TASK ITEM -> When a line below contains the word "rows", copy that line.

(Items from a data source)
━━━━━━━━━━

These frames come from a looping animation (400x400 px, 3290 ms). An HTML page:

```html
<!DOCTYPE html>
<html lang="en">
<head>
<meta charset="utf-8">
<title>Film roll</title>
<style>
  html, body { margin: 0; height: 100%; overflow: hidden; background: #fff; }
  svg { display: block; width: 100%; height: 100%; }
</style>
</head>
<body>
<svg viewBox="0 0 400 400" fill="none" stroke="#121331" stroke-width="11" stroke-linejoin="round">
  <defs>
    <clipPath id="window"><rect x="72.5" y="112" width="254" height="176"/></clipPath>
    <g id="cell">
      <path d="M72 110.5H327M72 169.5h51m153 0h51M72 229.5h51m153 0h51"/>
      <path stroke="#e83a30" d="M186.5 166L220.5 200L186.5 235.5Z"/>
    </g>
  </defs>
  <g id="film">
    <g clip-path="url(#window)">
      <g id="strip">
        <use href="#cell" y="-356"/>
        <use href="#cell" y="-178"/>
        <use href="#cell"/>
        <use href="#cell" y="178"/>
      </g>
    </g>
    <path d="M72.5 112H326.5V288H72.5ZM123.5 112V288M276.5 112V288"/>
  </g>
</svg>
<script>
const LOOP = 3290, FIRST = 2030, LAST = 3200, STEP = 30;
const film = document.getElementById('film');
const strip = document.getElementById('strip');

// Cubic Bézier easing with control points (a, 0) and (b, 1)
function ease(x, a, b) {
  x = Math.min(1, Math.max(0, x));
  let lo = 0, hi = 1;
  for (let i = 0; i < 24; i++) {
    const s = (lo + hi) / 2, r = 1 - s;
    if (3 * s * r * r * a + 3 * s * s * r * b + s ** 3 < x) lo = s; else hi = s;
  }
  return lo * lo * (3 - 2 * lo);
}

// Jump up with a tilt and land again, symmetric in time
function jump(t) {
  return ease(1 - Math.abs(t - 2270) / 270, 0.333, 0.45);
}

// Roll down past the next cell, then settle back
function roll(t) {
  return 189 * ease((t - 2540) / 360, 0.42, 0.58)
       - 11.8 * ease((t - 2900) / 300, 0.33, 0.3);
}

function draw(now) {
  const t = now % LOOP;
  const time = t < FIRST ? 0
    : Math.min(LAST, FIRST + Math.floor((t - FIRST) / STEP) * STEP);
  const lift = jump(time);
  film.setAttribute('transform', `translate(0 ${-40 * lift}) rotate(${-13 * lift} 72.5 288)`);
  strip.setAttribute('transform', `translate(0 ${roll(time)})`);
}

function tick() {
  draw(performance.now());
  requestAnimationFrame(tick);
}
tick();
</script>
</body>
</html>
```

━━━━━━━━━━

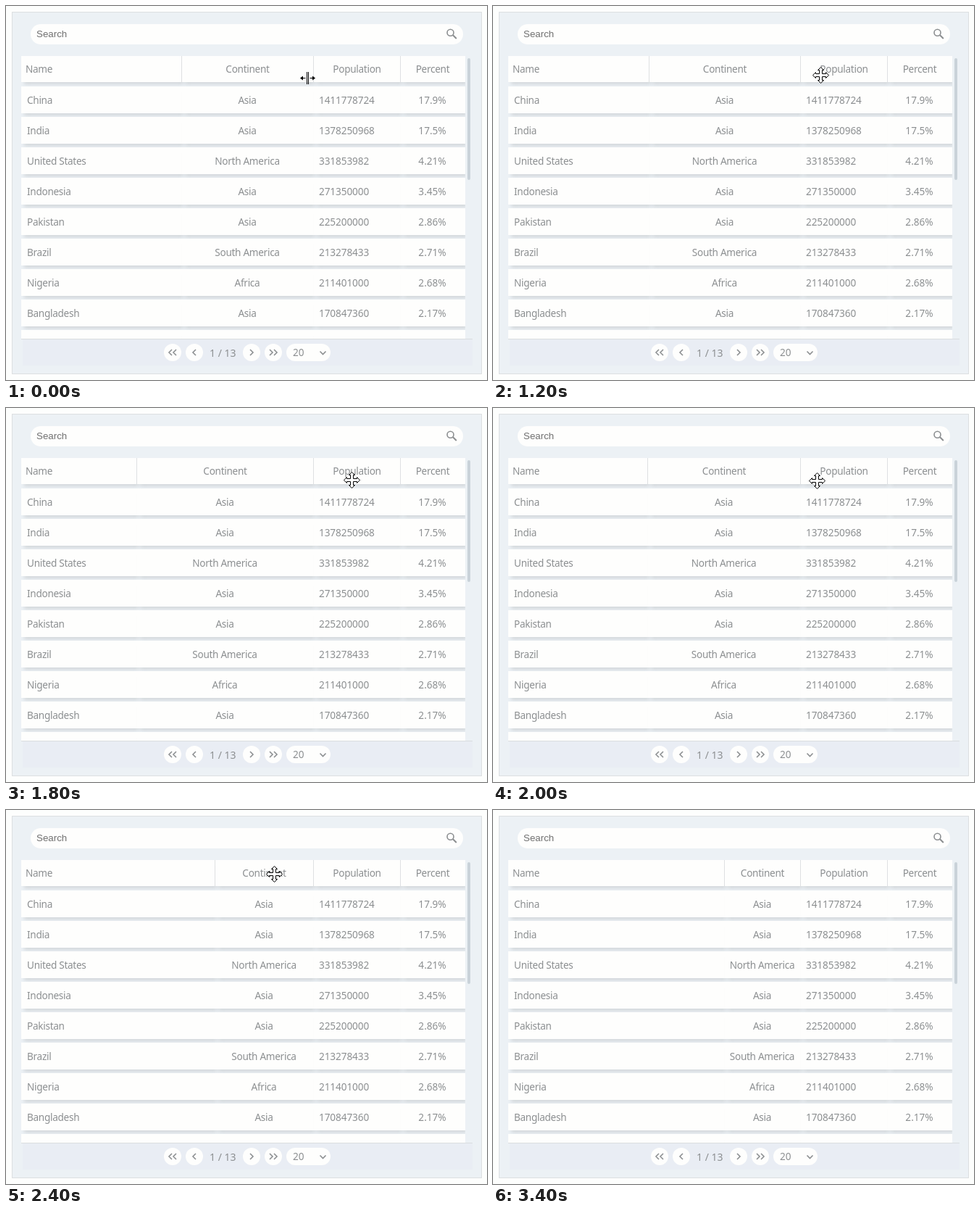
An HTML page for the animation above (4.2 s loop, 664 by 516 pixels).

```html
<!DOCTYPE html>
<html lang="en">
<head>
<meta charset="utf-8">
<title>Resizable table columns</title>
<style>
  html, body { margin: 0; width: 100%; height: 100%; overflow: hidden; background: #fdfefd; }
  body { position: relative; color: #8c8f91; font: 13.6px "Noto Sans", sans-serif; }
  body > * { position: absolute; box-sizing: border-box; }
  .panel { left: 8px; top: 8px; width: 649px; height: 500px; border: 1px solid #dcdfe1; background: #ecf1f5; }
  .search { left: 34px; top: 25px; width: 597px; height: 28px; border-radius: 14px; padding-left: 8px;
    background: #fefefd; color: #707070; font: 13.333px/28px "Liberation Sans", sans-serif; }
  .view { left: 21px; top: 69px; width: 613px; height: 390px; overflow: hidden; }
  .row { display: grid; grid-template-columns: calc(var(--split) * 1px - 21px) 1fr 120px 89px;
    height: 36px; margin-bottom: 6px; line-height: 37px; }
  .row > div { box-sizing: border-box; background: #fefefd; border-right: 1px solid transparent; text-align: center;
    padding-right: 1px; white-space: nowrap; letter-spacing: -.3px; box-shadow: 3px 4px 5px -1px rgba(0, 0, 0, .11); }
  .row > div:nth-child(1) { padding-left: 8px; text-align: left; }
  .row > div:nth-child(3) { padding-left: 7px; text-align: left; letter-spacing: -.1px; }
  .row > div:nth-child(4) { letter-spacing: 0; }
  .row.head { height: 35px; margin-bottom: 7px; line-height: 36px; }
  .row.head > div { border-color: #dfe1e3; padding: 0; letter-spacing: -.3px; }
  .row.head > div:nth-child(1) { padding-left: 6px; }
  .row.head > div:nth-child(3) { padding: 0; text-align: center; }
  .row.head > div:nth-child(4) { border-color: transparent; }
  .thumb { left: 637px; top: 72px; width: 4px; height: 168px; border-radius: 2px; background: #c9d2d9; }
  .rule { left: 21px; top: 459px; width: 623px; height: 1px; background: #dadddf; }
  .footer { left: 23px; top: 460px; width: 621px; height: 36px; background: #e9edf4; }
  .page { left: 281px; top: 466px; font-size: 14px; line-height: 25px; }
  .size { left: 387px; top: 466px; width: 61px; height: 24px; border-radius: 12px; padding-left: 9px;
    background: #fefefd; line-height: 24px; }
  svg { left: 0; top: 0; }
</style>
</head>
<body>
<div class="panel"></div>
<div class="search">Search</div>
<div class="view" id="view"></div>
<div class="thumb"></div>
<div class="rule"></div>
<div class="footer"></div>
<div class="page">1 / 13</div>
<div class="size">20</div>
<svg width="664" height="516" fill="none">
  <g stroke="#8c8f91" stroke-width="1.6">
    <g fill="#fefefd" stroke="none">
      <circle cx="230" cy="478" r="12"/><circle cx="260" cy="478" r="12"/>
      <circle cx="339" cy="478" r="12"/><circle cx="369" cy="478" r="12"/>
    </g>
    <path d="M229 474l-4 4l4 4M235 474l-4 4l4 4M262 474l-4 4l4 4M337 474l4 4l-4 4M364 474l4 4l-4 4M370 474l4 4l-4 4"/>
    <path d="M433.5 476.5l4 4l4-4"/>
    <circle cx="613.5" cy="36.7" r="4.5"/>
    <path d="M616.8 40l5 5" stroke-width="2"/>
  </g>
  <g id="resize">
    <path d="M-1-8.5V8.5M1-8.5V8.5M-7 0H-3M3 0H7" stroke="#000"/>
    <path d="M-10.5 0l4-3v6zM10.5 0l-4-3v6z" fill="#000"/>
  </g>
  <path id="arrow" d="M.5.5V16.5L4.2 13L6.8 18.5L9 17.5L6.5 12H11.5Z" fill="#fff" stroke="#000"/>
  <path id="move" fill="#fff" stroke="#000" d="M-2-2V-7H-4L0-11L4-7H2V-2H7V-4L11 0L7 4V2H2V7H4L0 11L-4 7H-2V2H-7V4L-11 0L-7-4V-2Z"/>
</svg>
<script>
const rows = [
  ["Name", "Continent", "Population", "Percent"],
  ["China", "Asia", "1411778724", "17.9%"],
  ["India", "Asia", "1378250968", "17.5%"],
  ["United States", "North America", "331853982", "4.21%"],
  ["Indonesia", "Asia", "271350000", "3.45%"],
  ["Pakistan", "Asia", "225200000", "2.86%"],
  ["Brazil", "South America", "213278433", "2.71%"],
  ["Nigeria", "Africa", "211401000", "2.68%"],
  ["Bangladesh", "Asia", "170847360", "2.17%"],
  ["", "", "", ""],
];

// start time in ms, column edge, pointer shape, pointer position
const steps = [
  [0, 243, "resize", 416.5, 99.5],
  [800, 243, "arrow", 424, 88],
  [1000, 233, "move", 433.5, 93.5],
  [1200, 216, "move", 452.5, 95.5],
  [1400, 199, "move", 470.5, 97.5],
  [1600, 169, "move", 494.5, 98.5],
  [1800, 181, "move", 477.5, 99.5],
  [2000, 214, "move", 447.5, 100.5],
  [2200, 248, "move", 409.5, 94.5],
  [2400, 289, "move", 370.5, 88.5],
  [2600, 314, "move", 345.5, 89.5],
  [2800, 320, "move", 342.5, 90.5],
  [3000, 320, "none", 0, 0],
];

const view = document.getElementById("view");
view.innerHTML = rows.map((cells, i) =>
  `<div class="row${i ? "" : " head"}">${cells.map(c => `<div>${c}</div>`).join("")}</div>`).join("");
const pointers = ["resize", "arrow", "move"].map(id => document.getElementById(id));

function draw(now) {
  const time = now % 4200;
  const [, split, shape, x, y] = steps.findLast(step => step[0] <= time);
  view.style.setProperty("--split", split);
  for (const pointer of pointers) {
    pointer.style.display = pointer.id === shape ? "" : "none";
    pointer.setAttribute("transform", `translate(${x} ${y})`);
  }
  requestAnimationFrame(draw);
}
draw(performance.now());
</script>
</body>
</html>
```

━━━━━━━━━━

RESULT BELOW ->
const rows = [
view.innerHTML = rows.map((cells, i) =>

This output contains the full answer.